(Data extracted from a collection)

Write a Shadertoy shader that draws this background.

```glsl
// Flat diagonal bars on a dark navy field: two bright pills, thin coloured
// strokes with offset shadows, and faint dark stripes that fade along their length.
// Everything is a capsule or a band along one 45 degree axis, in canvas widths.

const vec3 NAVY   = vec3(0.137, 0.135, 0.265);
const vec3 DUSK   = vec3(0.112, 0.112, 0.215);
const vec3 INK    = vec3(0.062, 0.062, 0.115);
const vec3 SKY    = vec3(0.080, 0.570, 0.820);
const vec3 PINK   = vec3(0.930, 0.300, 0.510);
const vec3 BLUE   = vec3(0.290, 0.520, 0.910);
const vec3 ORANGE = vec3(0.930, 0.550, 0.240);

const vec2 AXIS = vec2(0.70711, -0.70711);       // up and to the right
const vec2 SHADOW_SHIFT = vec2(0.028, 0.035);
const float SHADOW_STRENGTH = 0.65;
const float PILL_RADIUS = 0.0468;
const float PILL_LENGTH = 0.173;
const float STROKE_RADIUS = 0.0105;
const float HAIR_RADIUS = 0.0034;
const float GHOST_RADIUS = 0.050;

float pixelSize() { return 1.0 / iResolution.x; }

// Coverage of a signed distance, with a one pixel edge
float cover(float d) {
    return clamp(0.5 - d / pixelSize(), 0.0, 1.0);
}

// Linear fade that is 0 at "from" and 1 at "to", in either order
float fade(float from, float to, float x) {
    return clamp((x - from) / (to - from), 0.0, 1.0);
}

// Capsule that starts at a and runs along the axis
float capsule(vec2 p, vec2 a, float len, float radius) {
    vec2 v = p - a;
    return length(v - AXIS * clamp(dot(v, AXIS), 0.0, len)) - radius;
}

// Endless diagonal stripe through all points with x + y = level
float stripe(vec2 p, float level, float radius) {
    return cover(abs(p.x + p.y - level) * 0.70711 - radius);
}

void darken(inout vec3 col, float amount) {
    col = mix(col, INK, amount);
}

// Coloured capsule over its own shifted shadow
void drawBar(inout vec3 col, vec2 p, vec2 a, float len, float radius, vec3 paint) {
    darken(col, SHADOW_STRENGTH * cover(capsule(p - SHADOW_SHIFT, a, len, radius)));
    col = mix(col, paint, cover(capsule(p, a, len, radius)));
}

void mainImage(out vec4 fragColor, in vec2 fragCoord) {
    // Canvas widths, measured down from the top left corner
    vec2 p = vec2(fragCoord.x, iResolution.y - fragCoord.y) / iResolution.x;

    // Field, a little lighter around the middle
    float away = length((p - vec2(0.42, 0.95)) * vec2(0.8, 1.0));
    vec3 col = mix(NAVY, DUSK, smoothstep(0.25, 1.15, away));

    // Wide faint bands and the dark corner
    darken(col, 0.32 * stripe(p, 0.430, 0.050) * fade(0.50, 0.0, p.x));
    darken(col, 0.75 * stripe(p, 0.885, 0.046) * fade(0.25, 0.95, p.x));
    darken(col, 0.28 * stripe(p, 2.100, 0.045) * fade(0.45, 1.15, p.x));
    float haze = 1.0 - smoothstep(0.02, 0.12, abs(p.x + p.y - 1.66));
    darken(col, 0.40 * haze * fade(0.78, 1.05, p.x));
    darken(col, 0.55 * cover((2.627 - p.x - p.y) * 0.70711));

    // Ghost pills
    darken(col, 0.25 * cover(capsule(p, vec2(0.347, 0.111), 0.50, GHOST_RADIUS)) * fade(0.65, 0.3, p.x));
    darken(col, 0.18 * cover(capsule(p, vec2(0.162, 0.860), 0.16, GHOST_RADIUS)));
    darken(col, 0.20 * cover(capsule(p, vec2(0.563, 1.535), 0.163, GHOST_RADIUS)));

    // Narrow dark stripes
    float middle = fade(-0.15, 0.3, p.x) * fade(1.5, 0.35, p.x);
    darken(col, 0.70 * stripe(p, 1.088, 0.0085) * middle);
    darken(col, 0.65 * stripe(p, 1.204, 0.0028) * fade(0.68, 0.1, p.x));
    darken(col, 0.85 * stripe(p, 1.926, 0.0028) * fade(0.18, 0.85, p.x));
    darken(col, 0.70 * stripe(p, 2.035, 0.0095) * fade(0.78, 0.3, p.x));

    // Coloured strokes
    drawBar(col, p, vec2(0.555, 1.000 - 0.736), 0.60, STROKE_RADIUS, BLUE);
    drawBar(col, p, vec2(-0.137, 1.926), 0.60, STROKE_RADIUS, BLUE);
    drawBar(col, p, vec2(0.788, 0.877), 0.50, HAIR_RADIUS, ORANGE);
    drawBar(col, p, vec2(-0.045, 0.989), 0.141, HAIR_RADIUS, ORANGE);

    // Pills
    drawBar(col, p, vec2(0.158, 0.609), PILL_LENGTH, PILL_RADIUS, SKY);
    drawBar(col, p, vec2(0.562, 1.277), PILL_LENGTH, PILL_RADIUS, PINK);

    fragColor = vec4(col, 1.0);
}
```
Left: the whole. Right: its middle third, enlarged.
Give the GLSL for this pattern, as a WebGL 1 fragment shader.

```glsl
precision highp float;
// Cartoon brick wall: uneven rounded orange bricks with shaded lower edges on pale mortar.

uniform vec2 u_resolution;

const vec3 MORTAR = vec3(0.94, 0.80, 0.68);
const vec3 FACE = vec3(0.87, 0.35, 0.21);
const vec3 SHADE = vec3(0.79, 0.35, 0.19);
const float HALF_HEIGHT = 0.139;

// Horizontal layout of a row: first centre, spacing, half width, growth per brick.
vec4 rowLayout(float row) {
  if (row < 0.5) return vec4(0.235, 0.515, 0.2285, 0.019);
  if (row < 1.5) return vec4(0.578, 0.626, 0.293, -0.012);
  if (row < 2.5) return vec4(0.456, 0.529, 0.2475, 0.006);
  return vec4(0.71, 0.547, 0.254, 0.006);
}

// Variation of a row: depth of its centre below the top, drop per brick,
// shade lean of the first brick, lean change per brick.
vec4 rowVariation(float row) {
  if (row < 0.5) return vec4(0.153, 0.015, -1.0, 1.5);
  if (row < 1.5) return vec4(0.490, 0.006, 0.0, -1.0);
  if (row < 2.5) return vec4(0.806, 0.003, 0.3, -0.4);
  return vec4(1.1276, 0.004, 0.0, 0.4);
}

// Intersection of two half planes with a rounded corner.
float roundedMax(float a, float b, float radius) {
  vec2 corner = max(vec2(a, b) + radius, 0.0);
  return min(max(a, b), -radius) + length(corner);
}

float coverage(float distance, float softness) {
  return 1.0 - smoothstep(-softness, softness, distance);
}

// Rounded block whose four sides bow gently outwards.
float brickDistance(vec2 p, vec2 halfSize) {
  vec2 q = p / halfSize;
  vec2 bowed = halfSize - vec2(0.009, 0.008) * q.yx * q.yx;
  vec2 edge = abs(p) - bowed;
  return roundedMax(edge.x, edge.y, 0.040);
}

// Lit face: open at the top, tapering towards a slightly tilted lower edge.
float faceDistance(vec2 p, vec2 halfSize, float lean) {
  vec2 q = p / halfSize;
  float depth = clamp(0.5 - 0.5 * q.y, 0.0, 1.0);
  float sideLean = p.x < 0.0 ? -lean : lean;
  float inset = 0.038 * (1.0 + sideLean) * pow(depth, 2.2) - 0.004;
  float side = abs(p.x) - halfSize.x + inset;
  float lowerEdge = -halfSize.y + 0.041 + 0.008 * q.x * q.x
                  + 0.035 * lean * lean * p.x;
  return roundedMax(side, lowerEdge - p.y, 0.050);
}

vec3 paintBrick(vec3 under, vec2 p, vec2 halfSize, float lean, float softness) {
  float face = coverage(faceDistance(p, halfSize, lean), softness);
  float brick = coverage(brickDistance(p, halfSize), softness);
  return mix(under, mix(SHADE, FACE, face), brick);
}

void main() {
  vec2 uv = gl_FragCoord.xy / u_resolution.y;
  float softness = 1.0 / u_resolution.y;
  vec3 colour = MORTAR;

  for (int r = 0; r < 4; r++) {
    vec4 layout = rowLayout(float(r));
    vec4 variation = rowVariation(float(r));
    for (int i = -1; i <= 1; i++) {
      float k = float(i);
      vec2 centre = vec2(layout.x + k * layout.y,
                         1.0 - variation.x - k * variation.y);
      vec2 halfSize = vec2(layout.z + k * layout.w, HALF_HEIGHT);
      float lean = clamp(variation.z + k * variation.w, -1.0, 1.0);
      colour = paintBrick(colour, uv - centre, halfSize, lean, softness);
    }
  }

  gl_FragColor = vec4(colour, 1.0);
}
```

Aim of the exercise: Each line of the data that has the string "halfSize" counts once; give the total and nothing else.

Answer to the problem: 12